The new coalition Government seems, to environmentalists at least, to be nobody’s friend and nobody’s enemy.
Take a look at some of the new policies. One of the Government’s first acts was to unceremoniously pull the plug on the Infrastructure Planning Committee –the über quango designed to handle large scale planning decisions on power plants, motorways and airports.
As Bibi van der Zee explains in her article, the IPC reeked of a lack of democracy and was to be the perfect tool with which to railroad through new nuclear power stations. But – and perhaps the reason why many environmentalists appeared to bite their tongues over the body – it also had the power to speed up massively the construction of sorely needed new wind farms. A victory for democracy yes, but also very likely a return to crippling NIMBYism for the renewable energy industry.
Much the same has befallen the proposal for ID cards. Binned as an invasive waste of money, those who support small Government, privacy and local democracy had cause to celebrate. But those – and they may not be discrete categories – who support the idea of personal carbon quotas as one of the most equitable ways of sharing our rights to the global atmosphere can forget about the system becoming reality, at least for another decade, without the technology behind ID cards.
So, too, with nuclear. Those greens who still have fears over fission may take some small succour from the coalition announcement that new nukes will still have to be built without public subsidy – something that could, especially in the current economic climate, delay their construction for a good few years yet. However, as our columnist Dan Box has pointed out, the simultaneous commitment to introduce a floor price in the EU carbon market will effectively mean a hidden subsidy to nuclear power station operators – a commitment that they will always be able to sell their low-carbon electricity at above-market rates.
Again, with electric cars, there was reason to be cheerful in the new commitment to build a national recharging network for electric and hybrid vehicles.

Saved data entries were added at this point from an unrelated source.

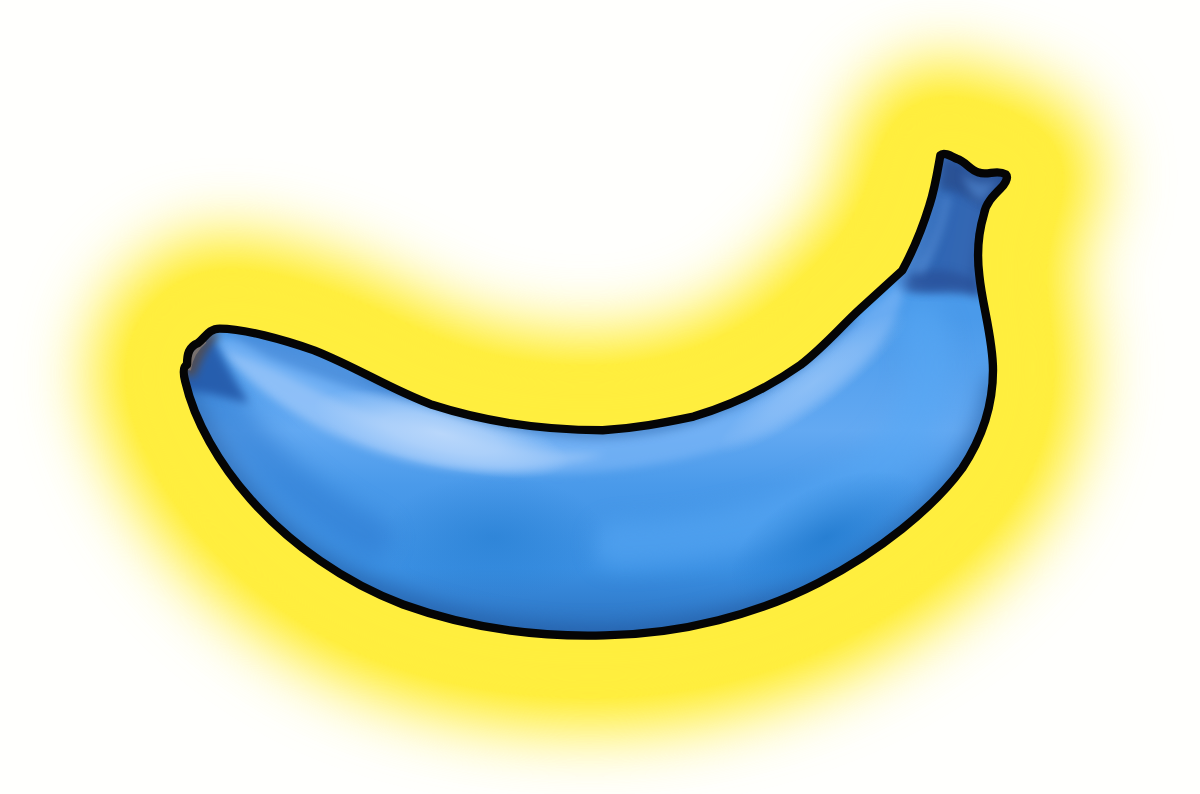
<!DOCTYPE html>
<html lang="en">
<head>
<meta charset="utf-8">
<title>Blue banana</title>
<style>
:root {
  --paper: #fffffd;
  --glow: #ffee3e;
  --ink: #050505;
  --blue-light: #63a9f2;
  --blue: #4a9aea;
  --blue-mid: #3a8fe2;
  --blue-deep: #2a6fbd;
  --blue-shade: #245a9f;
  --stem: #2f66b4;
  --stem-dark: #27529a;
  --shine: #b9d7fb;
  --tip: #4f4d55;
}
html, body { margin: 0; width: 1200px; height: 794px; overflow: hidden; background: var(--paper); }
.artwork { display: block; width: 1200px; height: 794px; }
.glow { fill: var(--glow); stroke: var(--glow); stroke-width: 100; stroke-linejoin: round; }
.outline { fill: none; stroke: var(--ink); stroke-width: 4.6; stroke-linejoin: round; }
</style>
</head>
<body>
<svg class="artwork" viewBox="0 0 661 437.4" role="img" aria-label="A blue banana with a black outline and a yellow glow">
  <defs>
    <path id="banana" d="M518 85.500C520 83.500 524 86 527 87.500C532 89 534 93.500 539 95C544 97 549 93 554 96C556 98 553 102 551 104C547 108 543 112 542 118C539 128 538 140 539.500 152C541 168 547 186 547 204C547 222 542 240 530 258C514 280 484 304 451 321C418 338 376 349.500 333 350C296 351 258 346 222 333C190 321 160 300 138 275C121 256 107 232 102 210C101 206 100.500 202 103 201C103 195 104 191 109 189C113 186 115 181 121 181C134 181 156 187 173 193C198 203 214 214 238 223C266 232 299 237 332 237C350 236 365 233 382 229.500C404 223 424 213 441 201C454 191 464 179 474 170L497 149C503 138 508 126 512 113C515 104 516.500 94 518 85.500Z"/>
    <clipPath id="banana-clip"><use href="#banana"/></clipPath>
    <linearGradient id="skin" gradientUnits="userSpaceOnUse" x1="0" y1="175" x2="0" y2="352">
      <stop offset="0" stop-color="var(--blue)"/>
      <stop offset=".35" stop-color="var(--blue-light)"/>
      <stop offset=".52" stop-color="var(--blue)"/>
      <stop offset=".78" stop-color="var(--blue-mid)"/>
      <stop offset="1" stop-color="var(--blue-deep)"/>
    </linearGradient>
    <linearGradient id="stem-fill" gradientUnits="userSpaceOnUse" x1="503" y1="125" x2="545" y2="133">
      <stop offset="0" stop-color="#4a86d0"/>
      <stop offset=".35" stop-color="var(--stem)"/>
      <stop offset=".75" stop-color="#3467b3"/>
      <stop offset="1" stop-color="var(--stem-dark)"/>
    </linearGradient>
    <radialGradient id="shine-spot">
      <stop offset="0" stop-color="var(--shine)"/>
      <stop offset=".45" stop-color="var(--shine)" stop-opacity=".7"/>
      <stop offset="1" stop-color="var(--shine)" stop-opacity="0"/>
    </radialGradient>
    <radialGradient id="deep-spot">
      <stop offset="0" stop-color="#1f78cc"/>
      <stop offset="1" stop-color="#1f78cc" stop-opacity="0"/>
    </radialGradient>
    <filter id="halo" filterUnits="userSpaceOnUse" x="-100" y="-100" width="861" height="640" color-interpolation-filters="sRGB">
      <feGaussianBlur stdDeviation="19"/>
      <feComponentTransfer><feFuncA type="linear" slope="1.25"/></feComponentTransfer>
    </filter>
    <filter id="soft" filterUnits="userSpaceOnUse" x="0" y="0" width="661" height="437" color-interpolation-filters="sRGB"><feGaussianBlur stdDeviation="6"/></filter>
    <filter id="fine" filterUnits="userSpaceOnUse" x="0" y="0" width="661" height="437" color-interpolation-filters="sRGB"><feGaussianBlur stdDeviation="2.200"/></filter>
  </defs>

  <use class="glow" href="#banana" filter="url(#halo)"/>

  <g id="fruit" clip-path="url(#banana-clip)">
    <use href="#banana" fill="url(#skin)"/>

    <g id="shading" filter="url(#soft)" fill="none" stroke-linecap="round">
      <path d="M100 212C112 248 138 284 176 310C222 340 280 353 333 352C400 350 452 326 490 298C520 276 544 250 549 212" stroke="var(--blue-shade)" stroke-width="11" opacity=".75"/>
      <path d="M112 205C128 238 160 272 205 296" stroke="#2d7ad0" stroke-width="22" opacity=".55"/>
      <path d="M508 180C516 205 510 232 485 256C450 284 400 298 340 300" stroke="#58a8f4" stroke-width="26" opacity=".55"/>
    </g>
    <ellipse cx="272" cy="296" rx="62" ry="34" fill="url(#deep-spot)" opacity=".5"/>
    <ellipse cx="455" cy="296" rx="58" ry="28" fill="url(#deep-spot)" opacity=".75" transform="rotate(-28 455 296)"/>

    <g id="upper-face" filter="url(#fine)">
      <path d="M118 188C142 182 190 202 236 222C280 236 330 240 382 230C430 217 462 184 498 154C498 182 470 214 428 236C378 258 310 266 246 258C196 250 150 226 118 188Z" fill="#77b3f5" opacity=".7"/>
      <path d="M122 193C142 220 190 249 240 257C276 262 310 258 334 250C290 249 226 240 184 220C160 208 142 198 122 193Z" fill="#a3cbfa" opacity=".6"/>
      <path d="M120 181C160 183 196 204 236 222C212 222 176 208 148 197Z" fill="#3f82d2" opacity=".65"/>
    </g>
    <ellipse cx="243" cy="239" rx="72" ry="19" fill="url(#shine-spot)" transform="rotate(13 243 239)"/>
    <ellipse cx="448" cy="211" rx="64" ry="14" fill="url(#shine-spot)" opacity=".4" transform="rotate(-36 448 211)"/>
    <path d="M200 204C246 228 294 239 332 239C388 237 432 213 470 174" fill="none" stroke="#346fb5" stroke-width="6" opacity=".55" filter="url(#fine)"/>

    <g id="blossom-end" filter="url(#fine)">
      <path d="M98 198L118 187C122 198 130 210 137 222C124 220 112 214 100 216Z" fill="#2459a8" opacity=".9"/>
      <path d="M100 206C102 195 108 187 118 182L121 185C114 190 111 199 107 208Z" fill="var(--tip)"/>
    </g>
    <path d="M104 204C105 197 108 192 113 188" fill="none" stroke="#8a7c70" stroke-width="2.200" opacity=".7"/>

    <g id="stem">
      <path d="M514 80H560V110L542 120L539 161C525 157 512 161 496 160L492 150C504 132 511 110 514 80Z" fill="url(#stem-fill)" filter="url(#fine)"/>
      <path d="M500 152C512 146 528 148 541 157L540 164C526 159 512 163 500 160Z" fill="#294f97" opacity=".7" filter="url(#fine)"/>
      <path d="M519 86L528 89L540 97L552 97L541 113C533 109 526 104 517 104Z" fill="#284b8b" opacity=".75" filter="url(#fine)"/>
      <path d="M530 95C537 102 543 101 550 99L541 111C535 108 532 103 530 95Z" fill="#4a7fc8" opacity=".8" filter="url(#fine)"/>
      <path d="M522 108C519 124 514 138 506 150" fill="none" stroke="#5c93da" stroke-width="4" opacity=".55" filter="url(#fine)"/>
    </g>
  </g>

  <use class="outline" href="#banana"/>
</svg>
</body>
</html>
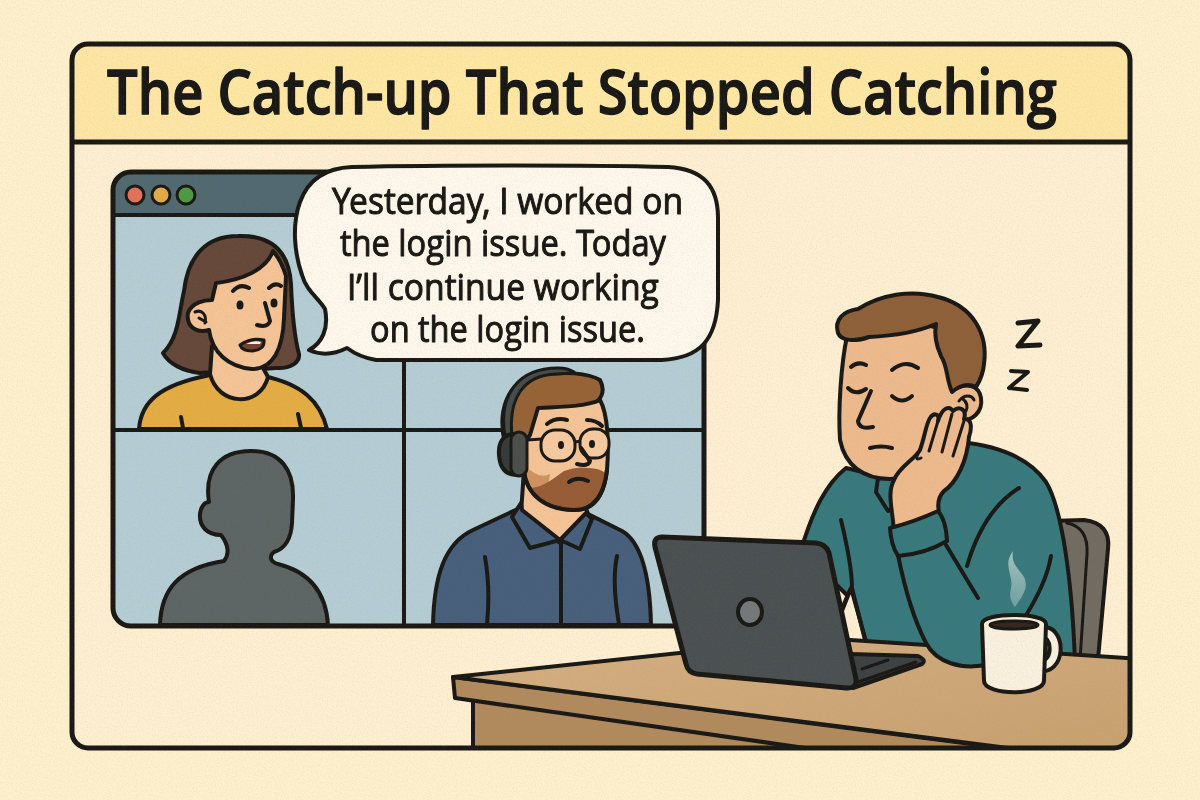
<!DOCTYPE html>
<html lang="en">
<head>
<meta charset="utf-8">
<title>The Catch-up That Stopped Catching</title>
<style>
:root {
  --page: #fef0cd; --panel: #feefd2; --ink: #191815;
  --bar: #506970; --screen: #b4cdd4; --bubble: #fef7ec;
  --skin: #f4c497; --skin-tired: #edba8e;
  --hair-dark: #65483a; --hair-ginger: #966336; --beard: #965c35; --hair-brown: #8d6039;
  --mustard: #e4ac43; --navy: #465f7c; --teal: #37797d; --shadow: #5d6564;
  --laptop: #4a5052; --laptop-side: #3c4244; --chair: #716b62;
  --desk-front: #b18a5e; --mug: #f9f0de; --coffee: #35271f;
}
html, body { margin: 0; width: 1200px; height: 800px; overflow: hidden; background: var(--page); }
svg { display: block; }
.line { stroke: var(--ink); stroke-width: 4; stroke-linecap: round; stroke-linejoin: round; }
.open { fill: none; }
.bold { stroke-width: 5; }
.thin { stroke-width: 3; }
.ink { fill: var(--ink); stroke: none; }
.plain { stroke: none; }
text { fill: var(--ink); font-family: "Open Sans", "Noto Sans", sans-serif; stroke: var(--ink); stroke-linejoin: round; }
.title { font-size: 62px; font-weight: 600; stroke-width: 1.4; }
.speech { font-size: 36px; font-weight: 500; stroke-width: 1; }
</style>
</head>
<body>
<svg width="1200" height="800" viewBox="0 0 1200 800" role="img" aria-label="Comic panel: a man dozes at his laptop during a video team call">
  <defs>
    <clipPath id="panel-clip"><rect x="72" y="44" width="1058" height="704" rx="16"/></clipPath>
    <clipPath id="window-clip"><rect x="113" y="172" width="591" height="454" rx="18"/></clipPath>
    <radialGradient id="banner-glow" cx=".5" cy=".5" r=".7">
      <stop offset="0" stop-color="#ffe9a3"/><stop offset="1" stop-color="#fde5a6"/>
    </radialGradient>
    <linearGradient id="desk-top" x1="0" y1="0" x2="1" y2="1">
      <stop offset="0" stop-color="#d5b082"/><stop offset="1" stop-color="#c79f6f"/>
    </linearGradient>
    <linearGradient id="steam-fade" x1="0" y1="0" x2="0" y2="1">
      <stop offset="0" stop-color="#c9dcd6" stop-opacity=".75"/><stop offset="1" stop-color="#a8c8c6" stop-opacity=".5"/>
    </linearGradient>
    <filter id="paper-grain" x="0" y="0" width="100%" height="100%">
      <feTurbulence type="fractalNoise" baseFrequency=".8" numOctaves="2" seed="4"/>
      <feColorMatrix values="0 0 0 0 .3  0 0 0 0 .22  0 0 0 0 .1  .5 0 0 0 -.22"/>
    </filter>
  </defs>

  <rect width="1200" height="800" fill="var(--page)"/>

  <g clip-path="url(#panel-clip)">
    <rect x="72" y="44" width="1058" height="704" fill="var(--panel)"/>
    <rect x="72" y="44" width="1058" height="98" fill="url(#banner-glow)"/>
    <path class="line bold open" d="M72 142H1130"/>

    <!-- Video call window -->
    <g id="video-call">
      <g clip-path="url(#window-clip)">
        <rect x="113" y="172" width="591" height="454" fill="var(--screen)"/>
        <rect x="113" y="172" width="591" height="43" fill="var(--bar)"/>
        <path class="line open" d="M113 215H704M404 215V626M113 430H704"/>
      </g>
      <g class="line thin">
        <circle cx="135" cy="195" r="9" fill="#e2725b"/>
        <circle cx="161" cy="195" r="9" fill="#e2aa45"/>
        <circle cx="186" cy="195" r="9" fill="#4d9a43"/>
      </g>

      <!-- Speaking colleague -->
      <g id="woman" class="line">
        <path fill="var(--hair-dark)" d="M184 291C188 256 206 236 238 236C272 235 289 252 291 284C292 310 294 336 299 354C300 362 291 369 276 368L200 373C183 371 169 364 163 353C179 338 179 312 184 291Z"/>
        <path fill="var(--mustard)" d="M139 429C141 402 159 385 210 375L263 376C302 384 320 401 327 429Z"/>
        <path fill="var(--skin)" d="M212 346L210 374C218 406 260 408 268 377L262 366Z"/>
        <path fill="var(--skin)" d="M212 300C205 300 192 302 188 313C186 325 195 334 209 330C212 352 228 367 252 369C274 369 283 347 284 318L286 276C283 266 279 258 273 251C266 270 242 280 216 283Z"/>
        <path class="open thin" d="M195 312C202 309 207 315 205 323M199 318L206 322"/>
        <path class="open" d="M233 291Q240 283 249 288M269 288Q275 282 281 286M265 303L270 321Q268 328 257 325M181 417L183 428M298 414L301 428"/>
        <ellipse class="ink" cx="240" cy="305" rx="3.5" ry="4.5"/>
        <ellipse class="ink" cx="274" cy="303" rx="3.5" ry="4.5"/>
        <path class="thin" fill="#734034" d="M240 345Q251 337 264 340Q265 350 252 351Q242 351 240 345Z"/>
        <path class="plain" d="M246 344Q254 340 261 342L260 344Z" fill="#fff4e3"/>
      </g>

      <!-- Camera-off colleague -->
      <path id="silhouette" class="line" fill="var(--shadow)" d="M160 625C161 589 179 568 224 561C230 554 228 544 221 535C207 535 199 526 200 514C201 506 205 502 209 502C204 470 220 451 251 451C281 451 294 470 293 499L292 523C291 540 284 549 274 552C269 556 270 562 278 564C310 572 326 593 328 625Z"/>

      <!-- Colleague with headset -->
      <g id="headset-man" class="line">
        <path fill="var(--navy)" d="M433 625C434 575 445 543 473 530L522 507L588 514L622 531C641 542 650 576 651 625Z"/>
        <path fill="var(--skin)" d="M524 470L521 513L560 543L588 514L582 497Z"/>
        <path fill="var(--navy)" d="M521 503L512 517L530 548L560 540L580 549L592 519L586 513L560 540L522 510Z"/>
        <path fill="var(--hair-ginger)" d="M505 444C498 414 504 382 538 375C565 371 588 373 600 380C606 391 601 402 591 404L540 414L527 442Z"/>
        <path fill="var(--skin)" d="M523 445L530 435L538 408C564 407 588 406 600 400C608 414 609 445 607 470C604 497 594 511 573 510C544 508 526 493 524 470Z"/>
        <path class="plain" fill="#cf9260" d="M525 466Q540 480 550 474L546 500C532 492 526 482 525 466Z"/>
        <path class="plain" fill="var(--beard)" d="M531 488C544 487 554 478 564 471Q576 466 588 468Q601 468 606 474C604 499 593 510 573 509C552 507 539 500 531 488Z"/>
        <path class="open" d="M524 470C526 495 546 510 574 510C594 510 604 496 607 470"/>
        <path class="open thin" d="M527 440L542 439M575 442L581 441"/>
        <rect class="thin" x="541" y="430" width="34" height="31" rx="14" fill="#f6caa0"/>
        <rect class="thin" x="580" y="429" width="29" height="29" rx="13" fill="#f6caa0"/>
        <ellipse class="ink" cx="561" cy="445" rx="3" ry="4"/>
        <ellipse class="ink" cx="592" cy="444" rx="3" ry="4"/>
        <path class="open" d="M547 424Q556 417 567 420M587 420Q596 420 602 426M581 448L590 461Q588 467 577 464M569 482Q577 476 588 481"/>
        <path id="headband" fill="#454b49" class="thin" d="M505 436C498 395 518 368 558 368Q568 368 574 372Q566 374 556 374C524 375 508 398 512 435Z"/>
        <path fill="#353a39" d="M514 434C503 434 498 443 499 455C500 469 507 475 517 475Z"/>
        <rect class="thin" x="511" y="432" width="16" height="44" rx="8" fill="#4a4f4c"/>
        <path class="open" d="M561 541V624M485 557C489 580 489 604 487 624M617 556C612 580 616 607 619 624"/>
      </g>
      <rect class="line bold open" x="113" y="172" width="591" height="454" rx="18"/>
    </g>

    <!-- Speech bubble -->
    <path class="line" fill="var(--bubble)" d="M352 167C440 165 590 165 668 167C704 169 718 187 718 218V300C716 340 700 358 662 360H376C364 358 355 354 347 348C335 354 322 356 309 350C322 343 329 329 325 309C318 297 307 292 302 275C294 252 292 224 300 202C308 180 326 168 352 167Z"/>
    <g class="speech">
      <text x="332" y="214" textLength="351" lengthAdjust="spacingAndGlyphs">Yesterday, I worked on</text>
      <text x="340" y="256" textLength="326" lengthAdjust="spacingAndGlyphs">the login issue. Today</text>
      <text x="347" y="300" textLength="312" lengthAdjust="spacingAndGlyphs">I’ll continue working</text>
      <text x="370" y="342" textLength="275" lengthAdjust="spacingAndGlyphs">on the login issue.</text>
    </g>

    <!-- Chair -->
    <path class="line" fill="var(--chair)" d="M1050 521L1084 520C1102 522 1110 532 1108 549L1097 670H1050Z"/>
    <path class="line open thin" d="M1067 523C1082 526 1088 537 1087 554L1080 660"/>

    <!-- Sleepy man: body -->
    <g id="sleepy-man-body" class="line">
      <path fill="var(--teal)" d="M801 550C813 510 826 484 846 468L880 476L960 442C1000 446 1030 459 1046 482C1062 508 1072 580 1075 662H866L852 600Z"/>
      <path fill="var(--panel)" d="M840 616L851 588L867 645L850 650Z"/>
      <path class="open" d="M841 520C847 545 852 568 852 588L866 644M850 590L838 618"/>
    </g>

    <!-- Desk -->
    <g id="desk" class="line">
      <path fill="var(--desk-front)" d="M473 690H1140V752H473Z"/>
      <path fill="var(--desk-front)" d="M453 677L1010 749H812L455 698Z"/>
      <path fill="url(#desk-top)" d="M453 677L820 638L1140 659V765Z"/>
    </g>

    <!-- Laptop -->
    <g id="laptop" class="line">
      <path fill="var(--laptop-side)" d="M850 654L918 656Q927 660 922 664L853 688Z"/>
      <path class="open thin" d="M862 669L888 660M858 682L916 662"/>
      <path class="bold" fill="var(--laptop)" d="M662 537L816 543Q826 544 829 553L856 679Q857 689 846 688L697 674Q688 673 686 664L655 547Q653 537 662 537Z"/>
      <ellipse cx="750" cy="612" rx="12" ry="13" fill="#73787a"/>
    </g>

    <!-- Sleepy man: head and propping arm -->
    <g id="sleepy-man" class="line">
      <path fill="var(--teal)" d="M878 478L876 492L888 511L906 500L914 478Z"/>
      <path fill="var(--skin-tired)" d="M847 336C841 365 838 410 840 440C845 465 863 479 890 479C922 478 945 455 956 420C973 423 983 411 981 398C979 385 966 382 953 390L946 330L900 318Z"/>
      <path fill="var(--hair-brown)" d="M838 333C834 320 843 311 858 309C880 295 911 289 938 297C974 306 988 335 984 364C983 376 979 382 976 387C968 383 960 385 952 392C946 378 948 367 941 356C936 345 934 335 936 324C915 333 890 336 869 337C855 342 841 341 838 333Z"/>
      <path class="open thin" d="M959 401C964 394 972 395 974 400M963 399Q969 404 966 411"/>
      <path class="open" d="M851 367Q858 361 866 365M892 370Q905 359 918 368M848 388Q856 396 866 389M892 396Q902 405 912 396M871 391L858 421Q859 430 873 427M870 448Q881 445 892 448"/>
      <path class="plain" fill="var(--teal)" d="M898 555L944 530L970 560L1019 488L1058 590L1000 663C961 673 936 662 926 643C913 618 905 590 898 555Z"/>
      <path class="open" d="M898 555C905 590 913 618 926 643C936 662 961 671 990 664M1019 488C992 505 976 535 967 566M946 545L978 598M1051 556C1047 580 1034 603 1023 620"/>
      <path fill="var(--skin-tired)" d="M893 521C891 504 888 491 894 480C899 467 914 460 920 450C925 436 926 424 930 418C934 412 940 414 938 421C942 408 949 405 953 411C960 405 967 410 964 419C972 418 972 428 969 437C967 461 957 482 944 491C938 497 937 506 940 516L894 535Z"/>
      <path class="open thin" d="M938 421L929 451M952 414L942 452M964 421L953 456M920 450Q913 462 921 458"/>
      <path fill="var(--teal)" d="M890 528Q914 522 938 511Q946 520 947 541Q925 554 898 556Q891 545 890 528Z"/>
    </g>

    <!-- Coffee -->
    <g id="coffee-mug">
      <path fill="url(#steam-fade)" d="M1013 551C1002 565 1014 576 1011 588C1009 597 1011 602 1015 607C1023 595 1029 588 1024 577C1018 568 1011 564 1013 551Z"/>
      <path class="line open" style="stroke-width:15" d="M1042 633C1058 629 1061 665 1042 666"/>
      <path class="line open" style="stroke:var(--mug);stroke-width:7" d="M1042 633C1058 629 1061 665 1042 666"/>
      <path class="line" fill="var(--mug)" d="M982 624C982 612 1046 612 1046 624L1044 681C1043 696 985 696 984 681Z"/>
      <ellipse class="line thin" cx="1014" cy="625" rx="24" ry="4" fill="var(--coffee)"/>
    </g>

    <!-- Snoring -->
    <path id="snore-large" class="line bold open" d="M1018 323L1038 321L1018 346L1040 345"/>
    <path id="snore-small" class="line open" d="M1011 371L1028 372L1009 388L1027 390"/>
  </g>

  <rect class="line bold open" x="72" y="44" width="1058" height="704" rx="16"/>
  <text class="title" x="107" y="114" textLength="950" lengthAdjust="spacingAndGlyphs">The Catch-up That Stopped Catching</text>
  <rect width="1200" height="800" filter="url(#paper-grain)" opacity=".5"/>
</svg>
</body>
</html>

But there was equally reason for caution when, just a few days after the manifesto was launched, a report from the Royal Academy of Engineering warned that without proper attention to decarbonising the electricity grid, electric cars would not necessarily hold much over small petrol or diesel equivalents.
And even the welcome commitments to emissions standards for new coal-fired power plants and the proposed ‘Green Investment Bank’ (GIB) have met with hand-ringing from NGOs. A Friends of the Earth press release sent at the end of May fretted that ‘saying [emissions standards and the GIB] ‘may’ be included in the Energy Bill is just not good enough’.
There’s plenty to be hopeful about with fresh blood in Whitehall, our first Green MP in Westminster, and the possibility of progressive action on emissions targets by the EU. Let’s just make sure we’ve looked at both sides of each equation first.